### Source information
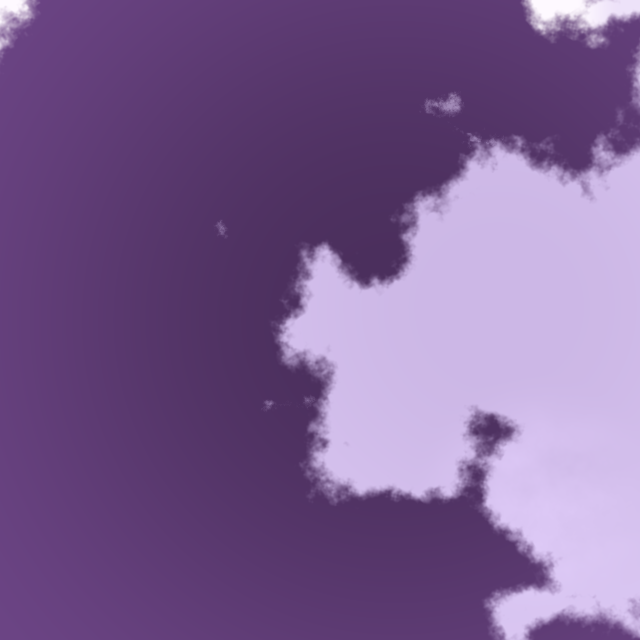
A Shadertoy shader for this texture:

```glsl
// Pale lilac cloud bank with ragged, grainy edges over a violet vignette sky.
#define SKY_DARK vec3(0.295, 0.185, 0.365)
#define SKY_EDGE vec3(0.425, 0.270, 0.525)
#define CLOUD_CORE vec3(0.800, 0.718, 0.900)
#define CLOUD_RIM vec3(0.860, 0.785, 0.955)
#define CLOUD_LIT vec3(0.995, 0.975, 1.000)
#define EDGE_SOFT 0.036
#define EDGE_ROUGH 0.125
#define BLEND 0.018
#define NOISE_FREQ 15.0

float hash(vec2 cell) {
    vec3 q = fract(vec3(cell.xyx) * 0.1031);
    q += dot(q, q.yzx + 33.33);
    return fract((q.x + q.y) * q.z);
}

float valueNoise(vec2 p) {
    vec2 i = floor(p), f = fract(p);
    f = f * f * (3.0 - 2.0 * f);
    return mix(mix(hash(i), hash(i + vec2(1, 0)), f.x),
               mix(hash(i + vec2(0, 1)), hash(i + vec2(1, 1)), f.x), f.y);
}

float fbm(vec2 p) {
    float sum = 0.0, weight = 0.5, total = 0.0;
    for (int i = 0; i < 5; i++) {
        sum += weight * valueNoise(p);
        total += weight;
        weight *= 0.62;
        p = mat2(0.8, 0.6, -0.6, 0.8) * p * 2.03 + 17.3;
    }
    return sum / total;
}

// Distance to a capsule whose radius tapers from ra to rb.
float puff(vec2 p, vec2 a, vec2 b, float ra, float rb) {
    vec2 ab = b - a;
    float h = clamp(dot(p - a, ab) / dot(ab, ab), 0.0, 1.0);
    return length(p - a - ab * h) - mix(ra, rb, h);
}

float join(float a, float b) {
    float h = max(BLEND - abs(a - b), 0.0) / BLEND;
    return min(a, b) - h * h * BLEND * 0.25;
}

float cloudBank(vec2 p) {
    // Central mass and the right flank
    float d = length(p - vec2(0.833, 0.531)) - 0.234;
    d = join(d, puff(p, vec2(1.042, 0.583), vec2(1.029, 0.115), 0.208, 0.104));
    d = join(d, puff(p, vec2(0.547, 0.479), vec2(0.703, 0.479), 0.085, 0.104));
    // Left horn and its shoulder
    d = join(d, puff(p, vec2(0.512, 0.620), vec2(0.506, 0.496), 0.026, 0.080));
    // Lower left lobe
    d = join(d, length(p - vec2(0.638, 0.349)) - 0.137);
    d = join(d, puff(p, vec2(0.534, 0.277), vec2(0.697, 0.266), 0.053, 0.052));
    // Lower right trunk and foot
    d = join(d, puff(p, vec2(0.885, 0.271), vec2(0.970, 0.128), 0.137, 0.124));
    return join(d, puff(p, vec2(0.807, 0.034), vec2(0.911, 0.062), 0.026, 0.055));
}

float cornerClouds(vec2 p) {
    float d = puff(p, vec2(0.855, 1.003), vec2(0.890, 1.003), 0.046, 0.043);
    d = join(d, puff(p, vec2(0.944, 0.982), vec2(1.030, 1.000), 0.038, 0.046));
    d = join(d, puff(p, vec2(1.010, 0.930), vec2(1.016, 0.810), 0.028, 0.025));
    return min(d, puff(p, vec2(-0.005, 1.000), vec2(-0.012, 0.890), 0.046, 0.016));
}

// Thin shreds drifting clear of the bank.
float shreds(vec2 p) {
    float d = puff(p, vec2(0.668, 0.836), vec2(0.704, 0.840), 0.008, 0.019);
    d = min(d, puff(p, vec2(0.705, 0.805), vec2(0.780, 0.767), 0.004, 0.010));
    d = min(d, puff(p, vec2(0.415, 0.370), vec2(0.470, 0.365), 0.002, 0.012));
    return min(d, length(p - vec2(0.346, 0.645)) - 0.007);
}

void mainImage(out vec4 fragColor, in vec2 fragCoord) {
    vec2 p = fragCoord / iResolution.xy;

    // Sky, darkest behind the bank
    float skyDist = length(p - vec2(0.62, 0.50));
    vec3 color = mix(SKY_DARK, SKY_EDGE, smoothstep(0.08, 0.88, skyDist));

    // Coverage with noise eating into the outlines
    float rough = 0.5 - fbm(p * NOISE_FREQ);
    float bank = min(cloudBank(p), cornerClouds(p)) + EDGE_ROUGH * rough;
    float cover = smoothstep(-0.3 * EDGE_SOFT, EDGE_SOFT, -bank);
    float grain = 0.5 - fbm(p * NOISE_FREQ * 3.0 + 8.0);
    float wisp = 0.6 * smoothstep(-0.002, 0.022, -shreds(p) - 0.06 * grain);

    // Cloud tint: cool core, brighter rim, white towards the top
    float coreDist = length(p - vec2(0.78, 0.52));
    vec3 cloud = mix(CLOUD_CORE, CLOUD_RIM, smoothstep(0.08, 0.65, coreDist));
    float billow = smoothstep(0.35, 0.70, valueNoise(p * 9.0 + 3.0));
    float lowerFluff = 1.0 - smoothstep(0.04, 0.20, length(p - vec2(0.84, 0.22)));
    cloud += 0.05 * lowerFluff * (0.4 + 0.6 * billow) - 0.06 * rough * lowerFluff;
    float lit = smoothstep(0.80, 0.97, p.y);
    lit *= 1.0 - 0.45 * smoothstep(0.90, 0.97, p.x);
    cloud = mix(cloud, CLOUD_LIT, lit);

    color = mix(color, cloud, max(cover, wisp));
    fragColor = vec4(clamp(color, 0.0, 1.0), 1.0);
}
```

### About this exercise
What is the number of lines in the data that contain "define"? Write that number and nothing else.

### Result of the exercise
9